Douglas Emmett has a reasonable payout ratio, defined as dividends per share divided by its FFO per share. At the midpoint of guidance, its payout ratio should come in at 40% this year, which is well below the 80% level that's considered healthy (this is a rule of thumb). At the end of March 2023, Douglas Emmett had $0.3 billion in cash and cash equivalents on hand versus $5.2 billion in total debt (short- and long-term) on a consolidated basis however, some of that debt includes the share of debt owed by its joint-venture partners. Due to Douglass Emmett's large net debt load and hefty payout obligations, the REIT needs to retain access to capital markets to refinance that burden while being able to fund its growth ambitions and dividends to investors. The REIT has a $0.4 billion revolving credit facility to help manage its near-term funding needs, which had no borrowings against it at the end of March 2023.
The REIT generated $93 million in free cash flow during the first quarter of 2023, defining free cash flow as net operating cash flow less capital expenditures. It spent $44 million covering its total payout obligations ('distributions paid to noncontrolling interests' plus 'dividends paid to common stockholders') and $17 million buying back its common stock and operating partnership units (the bulk of this went towards its common stock repurchase program) last quarter. After cutting its payout, Douglas Emmett has the financial capacity to keep making good on its reduced payout obligations while investing in the business and repurchasing its common stock.

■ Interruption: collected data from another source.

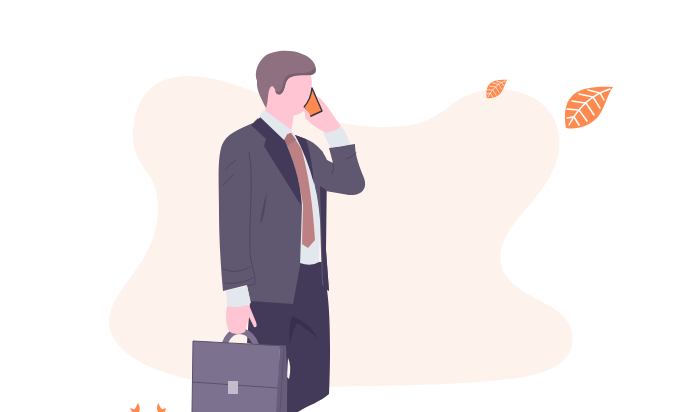
<!DOCTYPE html>
<html lang="en">
<head>
<meta charset="utf-8">
<title>Businessman on a call</title>
<style>
:root {
  --paper: #ffffff;
  --blob: #fef3ec;
  --skin: #ffc5d3;
  --hair: #8f7080;
  --hair-shade: #7b5f70;
  --suit: #605770;
  --suit-fold: #50475f;
  --navy: #433a59;
  --navy-fold: #382f4c;
  --shirt: #e3e8ee;
  --tie: #bd8183;
  --tie-knot: #ad7477;
  --bag: #7c728f;
  --bag-side: #685e7b;
  --bag-line: #5b516e;
  --clasp: #c3bccd;
  --orange: #ff8a4f;
  --phone-edge: #3a3143;
}
html, body { margin: 0; background: var(--paper); overflow: hidden; }
.illustration { display: block; width: 692px; height: 412px; }
.blob { fill: var(--blob); }
.skin { fill: var(--skin); }
.hair { fill: var(--hair); }
.hair-shade { fill: var(--hair-shade); }
.suit { fill: var(--suit); }
.navy { fill: var(--navy); }
.shirt { fill: var(--shirt); }
.tie { fill: var(--tie); }
.tie-knot { fill: var(--tie-knot); }
.fold { fill: none; stroke: var(--suit-fold); stroke-width: 1; stroke-linecap: round; }
.fold-fill { fill: var(--suit-fold); }
.trouser-fold { fill: var(--navy-fold); }
.bag { fill: var(--bag); }
.bag-side { fill: var(--bag-side); }
.bag-line { fill: none; stroke: var(--bag-line); stroke-width: 1; }
.bag-handle { fill: none; stroke: var(--bag); stroke-width: 6; }
.clasp { fill: var(--clasp); }
.phone { fill: var(--orange); stroke: var(--phone-edge); stroke-width: 1.4; stroke-linejoin: round; }
.leaf { fill: var(--orange); }
.vein { fill: none; stroke: var(--paper); stroke-width: 1.5; stroke-linecap: round; }
</style>
</head>
<body>
<svg class="illustration" viewBox="0 0 692 412" role="img" aria-label="Man in a suit talking on the phone and carrying a briefcase, with falling leaves">
  <defs>
    <g id="leaf">
      <path class="leaf" d="M613 87C598 86 582 87 573 95C564 103 564 116 566 128C577 130 589 126 597 118C605 109 606 97 613 87Z"/>
      <path class="vein" d="M610 89C594 94 579 106 569 125"/>
      <path class="vein" d="M600 93L588 90M593 97L579 94M585 103L572 101M578 110L567 109M573 117L567 118M600 93L604 100M593 97L600 108M586 103L594 115M579 110L587 121M574 117L579 125"/>
    </g>
  </defs>

  <path id="backdrop" class="blob" d="M133 132C135 98 152 76 188 76C226 77 254 92 292 108C328 123 366 130 405 126C434 122 444 109 460 99C480 87 511 86 532 97C551 107 562 126 559 150C555 179 533 200 517 220C504 236 497 251 502 268C509 287 530 294 548 305C566 315 575 327 572 345C568 364 548 373 518 378C471 385 390 386 326 387C260 387 210 385 176 376C139 366 107 346 109 320C111 294 140 272 151 243C160 219 161 198 151 178C140 162 132 153 133 132Z"/>

  <g id="leaves">
    <use href="#leaf"/>
    <use href="#leaf" transform="translate(240.700 41.100) scale(.435 .445)"/>
    <path class="leaf" d="M138 403Q141 408 139 412H132Q136 408 138 403ZM130 408Q135 409 137 412H132ZM158 403Q156 408 158 412H165Q160 408 158 403ZM166 408Q161 409 160 412H165Z"/>
  </g>

  <g id="trousers">
    <path class="navy" d="M300 262L322 262L327 290C330 310 331 350 329 394C320 402 309 405 298 412H286L284 350L247 343L250 301Z"/>
    <path class="trouser-fold" d="M292 316Q308 322 319 339Q306 328 297 323Q291 335 290 345Q288 329 292 316Z"/>
    <path class="blob" d="M288 358Q292 366 289 379L287 377Z"/>
  </g>

  <g id="raised-arm">
    <path class="suit" d="M306 139C316 143 324 152 327 160L333 163L329 148L355 144C355 152 357 161 364 178C368 189 361 196 349 195L314 189Z"/>
    <path class="fold" d="M333 163Q335 168 332 174M356 153Q351 158 346 159"/>
    <path class="shirt" d="M323 133L342 127Q347 134 350 144Q340 148 330 147Z"/>
    <path class="skin" d="M305 117L322 111L317 96C325 101 331 113 341 126C337 131 331 131 326 133C319 129 311 125 305 117Z"/>
  </g>

  <g id="shirt-and-tie">
    <path class="skin" d="M266 100L295 108L291 132L265 116Z"/>
    <path class="shirt" d="M264 110L290 129L297 137L312 162L320 220L319 262Q311 267 300 263L302 205L285 150L258 118Z"/>
    <path class="tie" d="M282 136L291 133L301 148C308 170 313 205 315 240L308 248L302 244L303 205C300 184 294 162 287 146Z"/>
    <path class="tie-knot" d="M282 136L291 133L296 140L287 146Z"/>
  </g>

  <g id="jacket">
    <path class="suit" d="M295 135Q312 140 323 152L327 180L326 250L329 291L322 284L320 220Q316 170 295 135Z"/>
    <path class="navy" d="M295 135L306 139Q312 158 314 184Q307 157 295 135ZM320 186L326 190L326 250L329 291L325 289L323 282Z"/>
    <path class="suit" d="M258 118L302 207L300 266L293 304L250 301L247 285L223 291C221 270 219 240 219 211C219 184 217 159 222 145C226 134 239 129 253 123Z"/>
    <path class="navy" d="M262 116L251 125L266 139L264 146L302 207C301 181 292 156 284 139Z"/>
    <path class="shirt" d="M264 110L260 117L284 140L290 129Z"/>
    <path class="fold" d="M249 152C254 180 249 214 250 250C250 264 256 274 255 284L247 286M236 160Q230 164 225 170M234 174Q228 179 223 185M223 269Q235 275 250 267M225 283Q239 285 253 278"/>
    <path class="fold-fill" d="M267 192Q262 207 260 224Q264 221 267 192Z"/>
  </g>

  <g id="head">
    <path class="skin" d="M266 85C267 75 290 70 311 75C313 88 311 103 304 111C296 118 282 116 275 110L266 107Z"/>
    <path class="hair" d="M266 108C262 100 256 90 257 81C254 73 257 63 265 56C276 49 293 50 302 54C311 57 318 65 315 72C310 77 298 73 289 78C284 82 286 90 281 94C276 96 276 88 272 86C267 88 269 100 266 108Z"/>
    <path class="hair-shade" d="M315 67Q318 72 312 75C303 76 295 74 289 78C284 82 286 90 281 94Q276 96 275 90Q279 94 281 90C284 84 283 78 288 75C297 71 310 76 315 67Z"/>
  </g>

  <g id="phone">
    <path class="phone" d="M312 88L322 111L309 117L304 107Q311 99 312 88Z"/>
    <path class="skin" d="M303 106L309 113L313 123L306 119Z"/>
  </g>

  <g id="briefcase">
    <path class="bag-handle" d="M225 343C230 330 240 329 247 333Q254 338 256 345"/>
    <path class="skin" d="M227 306L249 305L256 322Q258 328 254 327L249 317L245 332Q237 336 230 332Q224 324 227 306Z"/>
    <path class="shirt" d="M226 291L247 286L251 303Q239 309 227 306Z"/>
    <path class="bag" d="M193 341L280 346L277 412H192Z"/>
    <path class="bag-side" d="M280 345L286 346Q288 379 287 412H276Z"/>
    <path class="bag-line" d="M193 341L286 346M192 382L278 388M284 347L280 412M193 341L192 412"/>
    <rect class="clasp" x="228" y="381" width="10" height="13"/>
  </g>
</svg>
</body>
</html>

Douglas Emmett is in a tricky spot due to the rising interest rate environment driving up its cost of capital (tapping debt markets has become much more expensive in recent years) and net interest expenses, while its office property portfolio is contending with headwinds arising from changing employment trends. These factors are outside of the REIT's control, which prompted management to cut Douglas Emmett's payout last December so it could get a better handle on its financial situation. I'm staying away from the name as its office property portfolio continues to underperform.
This article was written by
Worked as an equity analyst for several years in the USA and have been writing financial articles and analyzing publicly traded companies for more than a decade.
Analyst’s Disclosure: I/we have no stock, option or similar derivative position in any of the companies mentioned, and no plans to initiate any such positions within the next 72 hours. I wrote this article myself, and it expresses my own opinions. I am not receiving compensation for it (other than from Seeking Alpha). I have no business relationship with any company whose stock is mentioned in this article.
Seeking Alpha's Disclosure: Past performance is no guarantee of future results. No recommendation or advice is being given as to whether any investment is suitable for a particular investor. Any views or opinions expressed above may not reflect those of Seeking Alpha as a whole. Seeking Alpha is not a licensed securities dealer, broker or US investment adviser or investment bank. Our analysts are third party authors that include both professional investors and individual investors who may not be licensed or certified by any institute or regulatory body.